The results led JHC – in consultation with its antenatal clinic, dietetics, paediatric and obstetric departments, and the Perth Pregnancy Clinic – to endorse wider roll-out of the PLAN app and it is now being embedded in routine clinical practice in the antenatal clinic.

Clinical researcher Associate Professor Rae-Chi Huang, who led the PLAN study, said that previously there had been no formalised way of addressing overweight and obesity in mothers who came to JHC to have their baby.

“JHC has 3,500 births each year and we found that more than 40 per cent of these mothers enter pregnancy overweight or obese,” Associate Professor Huang said.  

JHC antenatal clinic now includes information on the PLAN app as part of its obstetric welcome pack, delivered to all women birthing at the hospital. 

“Having the app certainly helps with difficult conversations around weight gain in pregnancy that may assist women getting intervention and support at an appropriate time in pregnancy,” JHC antenatal clinic midwife Nicole Shaw said.

Associate Professor Huang believes the PLAN app will help many women maintain a focus on good health during their pregnancy journey.

“We are seeing an increasing number of studies promoting healthy gestational weight gain, but a limitation of many of these interventions is the reliance on support from research staff or health professionals, restricting the reach and scalability to larger sections of the community,” she said.

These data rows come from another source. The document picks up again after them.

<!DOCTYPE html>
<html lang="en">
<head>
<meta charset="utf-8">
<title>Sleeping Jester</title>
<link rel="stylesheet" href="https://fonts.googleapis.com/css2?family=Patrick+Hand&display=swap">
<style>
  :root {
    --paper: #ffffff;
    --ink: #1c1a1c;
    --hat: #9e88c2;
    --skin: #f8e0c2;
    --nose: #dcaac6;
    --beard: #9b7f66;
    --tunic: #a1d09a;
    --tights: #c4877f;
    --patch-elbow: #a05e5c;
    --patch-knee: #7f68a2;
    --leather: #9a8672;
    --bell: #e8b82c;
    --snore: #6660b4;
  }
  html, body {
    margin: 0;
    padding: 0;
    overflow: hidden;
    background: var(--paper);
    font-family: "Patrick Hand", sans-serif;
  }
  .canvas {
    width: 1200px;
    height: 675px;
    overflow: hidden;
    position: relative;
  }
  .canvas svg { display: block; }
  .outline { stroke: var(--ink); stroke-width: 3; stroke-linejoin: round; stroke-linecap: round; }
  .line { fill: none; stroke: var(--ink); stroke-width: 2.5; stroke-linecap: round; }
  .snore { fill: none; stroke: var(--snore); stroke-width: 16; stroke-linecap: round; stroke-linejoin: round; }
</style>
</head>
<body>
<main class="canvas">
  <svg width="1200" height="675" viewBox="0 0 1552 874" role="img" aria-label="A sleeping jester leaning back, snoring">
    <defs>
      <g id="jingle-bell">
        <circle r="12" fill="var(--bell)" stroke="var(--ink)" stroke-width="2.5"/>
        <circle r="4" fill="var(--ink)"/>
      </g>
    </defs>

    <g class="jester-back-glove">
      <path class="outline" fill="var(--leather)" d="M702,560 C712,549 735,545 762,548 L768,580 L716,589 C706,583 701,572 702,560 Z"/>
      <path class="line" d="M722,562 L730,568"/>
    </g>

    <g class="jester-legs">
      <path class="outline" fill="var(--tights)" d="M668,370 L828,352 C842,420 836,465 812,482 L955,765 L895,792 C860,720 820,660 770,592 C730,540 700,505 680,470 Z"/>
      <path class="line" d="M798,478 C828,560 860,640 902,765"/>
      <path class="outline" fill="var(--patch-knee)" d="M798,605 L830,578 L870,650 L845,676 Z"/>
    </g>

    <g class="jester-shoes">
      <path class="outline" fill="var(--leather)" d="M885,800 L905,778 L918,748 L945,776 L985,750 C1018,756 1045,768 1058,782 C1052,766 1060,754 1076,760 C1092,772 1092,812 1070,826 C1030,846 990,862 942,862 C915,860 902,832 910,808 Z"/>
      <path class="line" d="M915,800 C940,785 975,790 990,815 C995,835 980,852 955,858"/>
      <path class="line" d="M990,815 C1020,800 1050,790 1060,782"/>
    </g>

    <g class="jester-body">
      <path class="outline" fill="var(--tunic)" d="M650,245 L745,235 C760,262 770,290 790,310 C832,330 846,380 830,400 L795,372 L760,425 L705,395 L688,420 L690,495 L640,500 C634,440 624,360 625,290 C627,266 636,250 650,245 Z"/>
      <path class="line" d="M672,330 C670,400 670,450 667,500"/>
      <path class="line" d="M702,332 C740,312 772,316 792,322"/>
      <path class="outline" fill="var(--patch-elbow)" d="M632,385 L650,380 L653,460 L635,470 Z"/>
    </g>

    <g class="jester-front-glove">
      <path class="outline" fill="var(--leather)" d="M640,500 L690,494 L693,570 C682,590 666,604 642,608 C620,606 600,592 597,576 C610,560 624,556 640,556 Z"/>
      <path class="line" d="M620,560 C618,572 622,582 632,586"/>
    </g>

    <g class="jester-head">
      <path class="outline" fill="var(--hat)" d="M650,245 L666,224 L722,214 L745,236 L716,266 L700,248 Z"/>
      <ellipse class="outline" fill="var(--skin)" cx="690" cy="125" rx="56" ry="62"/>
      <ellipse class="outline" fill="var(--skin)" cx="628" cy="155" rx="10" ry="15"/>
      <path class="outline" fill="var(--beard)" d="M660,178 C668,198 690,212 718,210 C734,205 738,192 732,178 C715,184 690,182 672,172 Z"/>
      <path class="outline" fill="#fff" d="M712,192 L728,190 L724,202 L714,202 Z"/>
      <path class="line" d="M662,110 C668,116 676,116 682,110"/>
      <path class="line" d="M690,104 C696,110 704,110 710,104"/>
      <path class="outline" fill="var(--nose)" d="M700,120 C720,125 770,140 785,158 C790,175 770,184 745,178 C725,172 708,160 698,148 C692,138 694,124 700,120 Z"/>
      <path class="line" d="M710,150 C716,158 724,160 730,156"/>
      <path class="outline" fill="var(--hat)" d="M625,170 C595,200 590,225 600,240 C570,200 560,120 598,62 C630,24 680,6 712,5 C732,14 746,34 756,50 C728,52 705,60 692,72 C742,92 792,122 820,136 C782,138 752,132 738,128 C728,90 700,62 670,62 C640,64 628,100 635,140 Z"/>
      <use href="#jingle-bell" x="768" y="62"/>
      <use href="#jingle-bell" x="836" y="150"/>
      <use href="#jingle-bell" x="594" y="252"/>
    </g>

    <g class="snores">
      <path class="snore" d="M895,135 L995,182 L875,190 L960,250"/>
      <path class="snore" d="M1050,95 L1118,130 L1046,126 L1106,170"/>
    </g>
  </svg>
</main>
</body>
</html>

“With the JHC antenatal clinic offering the digital delivery of these interventions through the PLAN app, it offers a low-cost, easy access method to augment their health professional care.”

The Western Australian Health Translation Network awarded Federal Budget funds for the Rapid Applied Research Translation program to conduct this work in the antenatal area of Joondalup Health Campus.

The ORIGINS Project is a collaboration between the Telethon Kids Institute and Joondalup Health Campus, which is part of Ramsay Health Care. The project is funded by the Paul Ramsay Foundation and the Commonwealth Government through Telethon.

Researchers increasingly understand that an individual’s lifetime health and disease may be programmed at a very early stage, while a child is still in the womb. It was this knowledge which spurred The ORIGINS Project, a collaboration between Telethon Kids Institute and Joondalup Health Campus which is looking at the impact of the early environment on short and long-term health outcomes.

One of the most comprehensive studies of pregnant women and their families in Australia to date, ORIGINS is collecting detailed information from 10,000 families over a decade on how a child’s early environment and parents’ physical health and genetics influence the risk of a wide range of diseases and conditions such as asthma, eczema, food allergies, hay fever, diabetes, obesity and autism.

Even small changes in infant weight have the potential to change future obesity trajectories, leading to a lifetime of improved health.

With obesity affecting 25 per cent of Australian children, the PLAN study was embedded as a sub-project of The ORIGINS Project to try to address the issue early on.